• **What to produce**
A verbatim reproduction of the lines below, from the line containing "130 C150 95" through the line containing "130 C165 110", both ends included, is the whole required output.
Extracted data START
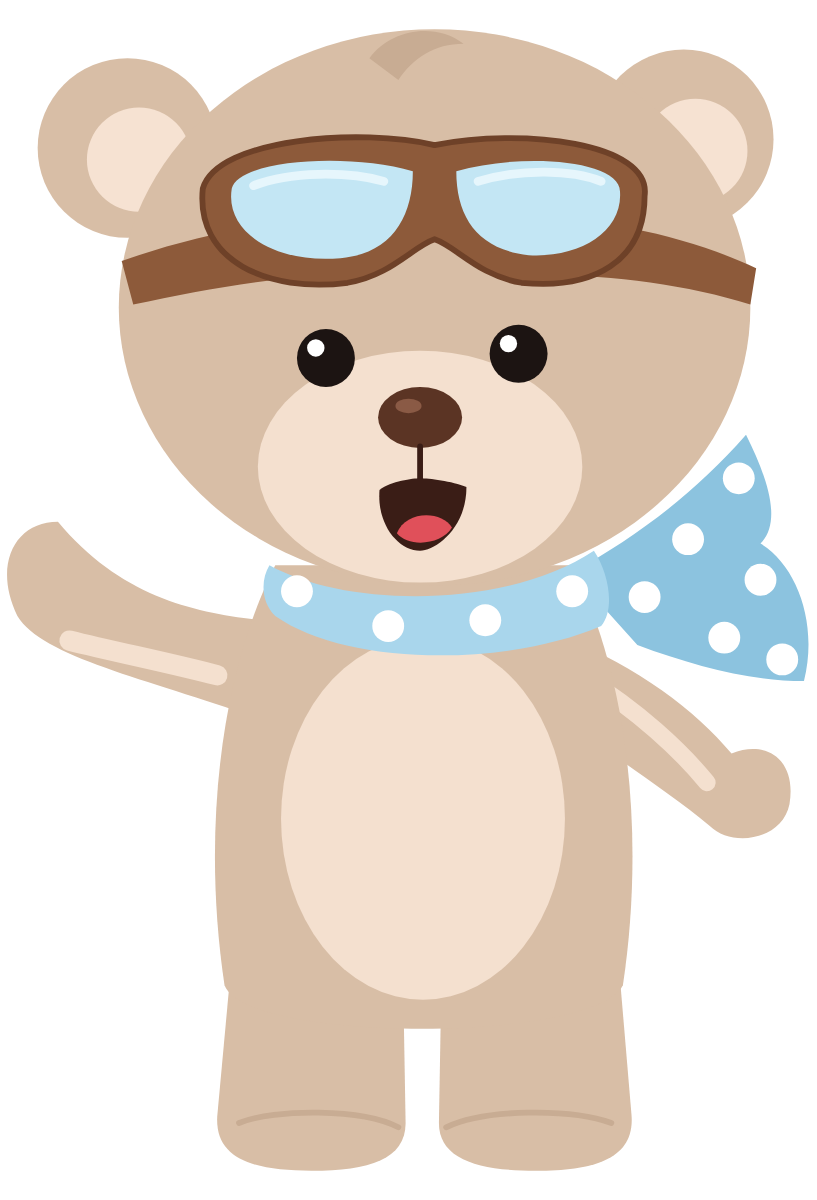
<!DOCTYPE html>
<html lang="en">
<head>
<meta charset="utf-8">
<title>Aviator Teddy Bear</title>
<style>
  :root {
    --fur: #d8bea6;
    --fur-shade: #c8ac93;
    --fur-light: #f4e0cf;
    --ear-inner: #f6e2d2;
    --goggle-leather: #8d5a3a;
    --goggle-edge: #6e4128;
    --lens: #c3e6f4;
    --lens-shine: #e6f6fc;
    --scarf: #a9d6ec;
    --scarf-shade: #8cc3df;
    --dot: #ffffff;
    --nose: #5b3424;
    --eye: #1c1412;
    --mouth: #3a1d16;
    --tongue: #e0505a;
    --page: #ffffff;
  }
  html, body {
    margin: 0;
    padding: 0;
    width: 817px;
    height: 1200px;
    overflow: hidden;
    background: var(--page);
  }
  .bear-art {
    display: block;
    width: 817px;
    height: 1200px;
  }
</style>
</head>
<body>
<svg class="bear-art" viewBox="0 0 564 828" xmlns="http://www.w3.org/2000/svg" role="img" aria-label="Teddy bear in pilot goggles and a polka dot scarf, waving">
  <defs>
    <g id="ear">
      <circle r="62" fill="var(--fur)"/>
      <circle cx="8" cy="8" r="36" fill="var(--ear-inner)"/>
    </g>
    <circle id="scarf-dot" r="11" fill="var(--dot)"/>
    <clipPath id="scarf-tail-clip">
      <path d="M395 395 C440 370 480 340 515 300 C530 330 540 360 525 375 C550 390 565 430 555 470 C520 470 480 460 440 445 Z"/>
    </clipPath>
  </defs>

  <g class="ears">
    <use href="#ear" x="88" y="102"/>
    <use href="#ear" x="472" y="96" transform="translate(944 0) scale(-1 1) translate(-944 0) translate(944 0) scale(-1 1) translate(-944 0)"/>
  </g>

  <g class="legs" fill="var(--fur)">
    <path d="M162 640 L150 770 C148 800 175 808 215 808 C255 808 280 800 280 775 L278 660 Z"/>
    <path d="M305 660 L303 775 C303 800 330 808 370 808 C410 808 438 800 436 770 L425 640 Z"/>
    <path d="M165 775 C190 765 250 765 275 778" fill="none" stroke="var(--fur-shade)" stroke-width="4" stroke-linecap="round"/>
    <path d="M308 778 C335 765 395 765 422 775" fill="none" stroke="var(--fur-shade)" stroke-width="4" stroke-linecap="round"/>
  </g>

  <g class="arm-raised">
    <path d="M200 430 C150 425 90 420 40 360 C10 360 -5 390 12 425 C30 455 110 470 190 500 Z" fill="var(--fur)"/>
    <path d="M48 442 C80 450 120 458 150 466" fill="none" stroke="var(--fur-light)" stroke-width="14" stroke-linecap="round"/>
  </g>

  <g class="arm-lowered">
    <path d="M390 440 C440 460 480 490 505 520 C530 510 550 525 545 555 C540 580 505 585 490 570 C460 545 420 520 395 500 Z" fill="var(--fur)"/>
    <path d="M404 468 C440 490 470 518 488 540" fill="none" stroke="var(--fur-light)" stroke-width="12" stroke-linecap="round"/>
  </g>

  <g class="torso">
    <path d="M190 390 C150 470 140 580 155 680 C170 720 410 720 430 680 C445 580 435 470 395 390 Z" fill="var(--fur)"/>
    <ellipse cx="292" cy="565" rx="98" ry="125" fill="var(--fur-light)"/>
  </g>

  <g class="head">
    <ellipse cx="300" cy="212" rx="218" ry="192" fill="var(--fur)"/>
    <path d="M255 40 C270 20 300 15 320 30 C300 30 285 40 275 55 Z" fill="var(--fur-shade)"/>
    <ellipse cx="290" cy="322" rx="112" ry="80" fill="var(--fur-light)"/>
  </g>

  <g class="face">
    <g class="eye-left">
      <circle cx="225" cy="247" r="20" fill="var(--eye)"/>
      <circle cx="218" cy="240" r="6" fill="var(--dot)"/>
    </g>
    <g class="eye-right">
      <circle cx="358" cy="244" r="20" fill="var(--eye)"/>
      <circle cx="351" cy="237" r="6" fill="var(--dot)"/>
    </g>
    <ellipse cx="290" cy="288" rx="29" ry="21" fill="var(--nose)"/>
    <ellipse cx="282" cy="280" rx="9" ry="5" fill="#8a5a45"/>
    <path d="M290 308 L290 330" stroke="var(--mouth)" stroke-width="4" stroke-linecap="round"/>
    <path d="M262 338 C270 332 285 330 290 330 C296 330 312 332 322 336 C322 365 300 380 290 380 C275 380 260 362 262 338 Z" fill="var(--mouth)"/>
    <path d="M274 368 C280 352 305 352 312 364 C305 376 282 378 274 368 Z" fill="var(--tongue)"/>
  </g>

  <g class="goggles">
    <path d="M84 180 C140 160 200 150 240 150 L240 190 C190 190 140 200 92 210 Z" fill="var(--goggle-leather)"/>
    <path d="M360 150 C420 150 480 165 522 185 L518 210 C470 195 410 188 360 190 Z" fill="var(--goggle-leather)"/>
    <path d="M140 130 C150 95 250 88 300 100 C360 88 450 98 445 135 C445 180 410 200 360 195 C330 190 315 170 300 165 C285 170 270 190 240 195 C185 202 135 180 140 130 Z" fill="var(--goggle-leather)" stroke="var(--goggle-edge)" stroke-width="4"/>
    <path d="M160 130 C165 110 240 105 285 118 C285 150 270 175 235 178 C190 182 155 160 160 130 Z" fill="var(--lens)"/>
    <path d="M315 118 C360 105 428 110 428 132 C430 160 400 178 365 176 C330 172 315 150 315 118 Z" fill="var(--lens)"/>
    <path d="M175 128 C200 118 240 118 265 125" fill="none" stroke="var(--lens-shine)" stroke-width="6" stroke-linecap="round"/>
    <path d="M330 125 C360 116 395 117 415 125" fill="none" stroke="var(--lens-shine)" stroke-width="6" stroke-linecap="round"/>
  </g>

  <g class="scarf">
    <path d="M395 395 C440 370 480 340 515 300 C530 330 540 360 525 375 C550 390 565 430 555 470 C520 470 480 460 440 445 Z" fill="var(--scarf-shade)"/>
    <g clip-path="url(#scarf-tail-clip)">
      <use href="#scarf-dot" x="510" y="330"/>
      <use href="#scarf-dot" x="475" y="372"/>
      <use href="#scarf-dot" x="525" y="400"/>
      <use href="#scarf-dot" x="445" y="412"/>
      <use href="#scarf-dot" x="500" y="440"/>
      <use href="#scarf-dot" x="540" y="455"/>
    </g>
    <path d="M186 390 C240 420 350 420 410 380 C420 395 425 420 415 432 C350 460 240 460 190 425 C180 415 180 400 186 390 Z" fill="var(--scarf)"/>
    <use href="#scarf-dot" x="205" y="408"/>
    <use href="#scarf-dot" x="335" y="428"/>
    <use href="#scarf-dot" x="395" y="408"/>
    <use href="#scarf-dot" x="268" y="432"/>
  </g>
</svg>
</body>
</html>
Extracted data END
• **Output for this exercise**
    <path d="M140 130 C150 95 250 88 300 100 C360 88 450 98 445 135 C445 180 410 200 360 195 C330 190 315 170 300 165 C285 170 270 190 240 195 C185 202 135 180 140 130 Z" fill="var(--goggle-leather)" stroke="var(--goggle-edge)" stroke-width="4"/>
    <path d="M160 130 C165 110 240 105 285 118 C285 150 270 175 235 178 C190 182 155 160 160 130 Z" fill="var(--lens)"/>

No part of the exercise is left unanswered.